[YOUR TASK]
Whenever a line in the records below holds the string "look", copy it out.

□ □ □ □ □

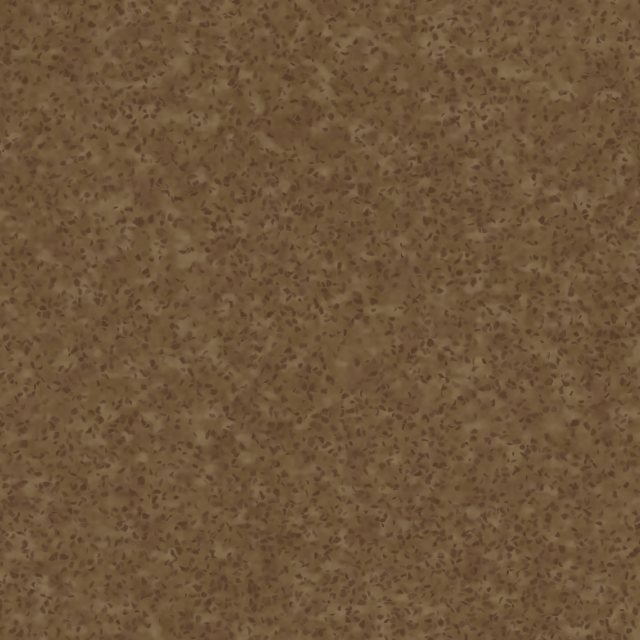
This texture is drawn by a Shadertoy shader. Its source:

```glsl
// Brown granular ground: soft dark specks scattered one per jittered cell,
// clumped by slow density noise, over an ochre base with pale flecks,
// plum-tinted patches and fine mottling.

const vec3 OCHRE = vec3(0.447, 0.346, 0.228);
const vec3 UMBER = vec3(0.325, 0.218, 0.142);
const vec3 PLUM  = vec3(0.375, 0.262, 0.205);
const vec3 PALE  = vec3(0.535, 0.450, 0.335);

const float SPECK_CELLS   = 84.0;  // cells across the canvas
const float SPECK_DENSITY = 0.72;  // mean chance of a speck in a cell
const float SPECK_CLUMP   = 0.90;  // how strongly the density varies
const float SPECK_WARP    = 0.50;  // outline wobble, in cells
const float FLECK_SCALE   = 50.0;
const float FLECK_AMOUNT  = 0.55;
const float MOTTLE_SCALE  = 75.0;
const float MOTTLE_DEPTH  = 0.085;
const float BROAD_DEPTH   = 0.030;

// Integer hash giving three values in 0..1
vec3 hash3(vec2 cell, uint seed) {
    uvec3 v = uvec3(uvec2(ivec2(cell)), seed) * 1664525u + 1013904223u;
    v.x += v.y * v.z; v.y += v.z * v.x; v.z += v.x * v.y;
    v ^= v >> 16u;
    v.x += v.y * v.z; v.y += v.z * v.x; v.z += v.x * v.y;
    return vec3(v >> 8u) / 16777216.0;
}

// Smooth value noise in 0..1
float noise(vec2 p, uint seed) {
    vec2 i = floor(p), f = fract(p);
    f = f * f * (3.0 - 2.0 * f);
    float a = hash3(i, seed).x;
    float b = hash3(i + vec2(1.0, 0.0), seed).x;
    float c = hash3(i + vec2(0.0, 1.0), seed).x;
    float d = hash3(i + vec2(1.0, 1.0), seed).x;
    return mix(mix(a, b, f.x), mix(c, d, f.x), f.y);
}

// Chance of a speck, uneven over both wide areas and small clumps
float speckChance(vec2 uv) {
    float clump = 0.5 * noise(uv * 7.0, 11u) + 0.5 * noise(uv * 26.0, 12u);
    return SPECK_DENSITY + SPECK_CLUMP * (clump - 0.5);
}

// x: speck coverage, y: plum share of the strongest speck
vec2 specks(vec2 uv) {
    vec2 p = uv * SPECK_CELLS;
    vec2 wobble = vec2(noise(p * 1.7, 21u), noise(p * 1.7, 22u)) - 0.5;
    p += SPECK_WARP * wobble;
    vec2 home = floor(p);
    vec2 best = vec2(0.0);
    for (int y = -1; y <= 1; y++) {
        for (int x = -1; x <= 1; x++) {
            vec2 cell = home + vec2(x, y);
            vec3 place = hash3(cell, 31u);
            vec3 look = hash3(cell, 32u);
            vec2 center = cell + place.xy;
            if (place.z > speckChance(center / SPECK_CELLS)) continue;

            // Slightly elongated disc, turned at random
            float angle = 6.2832 * look.x;
            vec2 axis = vec2(cos(angle), sin(angle));
            vec2 d = p - center;
            d = vec2(dot(d, axis) * 0.78, dot(d, vec2(-axis.y, axis.x)) * 1.2);
            float radius = mix(0.25, 0.46, look.y);
            float strength = mix(0.40, 1.0, look.z);
            float cover = strength * (1.0 - smoothstep(0.40, 1.35, length(d) / radius));
            if (cover > best.x) best = vec2(cover, fract(look.x * 7.0 + look.y));
        }
    }
    return best;
}

void mainImage(out vec4 fragColor, in vec2 fragCoord) {
    vec2 uv = fragCoord / min(iResolution.x, iResolution.y);

    // Base with broad shading and plum-tinted patches
    float broad = noise(uv * 5.0, 41u) - 0.5;
    vec3 color = OCHRE + BROAD_DEPTH * broad;
    float tint = smoothstep(0.45, 0.85, noise(uv * 38.0, 42u));
    color = mix(color, PLUM, 0.28 * tint);

    // Pale flecks, a little wider than tall
    vec2 fleckUv = uv * FLECK_SCALE * vec2(0.9, 1.2);
    float fleck = 0.65 * noise(fleckUv, 51u) + 0.35 * noise(fleckUv * 1.9, 52u);
    color = mix(color, PALE, FLECK_AMOUNT * smoothstep(0.50, 0.82, fleck));

    // Mottling in two octaves
    float mottle = 0.6 * noise(uv * MOTTLE_SCALE, 61u)
                 + 0.4 * noise(uv * MOTTLE_SCALE * 2.1, 62u) - 0.5;
    color += MOTTLE_DEPTH * mottle;

    // Dark specks
    vec2 speck = specks(uv);
    vec3 speckColor = mix(UMBER, PLUM, 0.65 * speck.y);
    color = mix(color, speckColor, 0.92 * speck.x);

    fragColor = vec4(color, 1.0);
}
```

□ □ □ □ □

[ANSWER FOR THE TASK]
            vec3 look = hash3(cell, 32u);
            float angle = 6.2832 * look.x;
            float radius = mix(0.25, 0.46, look.y);
            float strength = mix(0.40, 1.0, look.z);
            if (cover > best.x) best = vec2(cover, fract(look.x * 7.0 + look.y));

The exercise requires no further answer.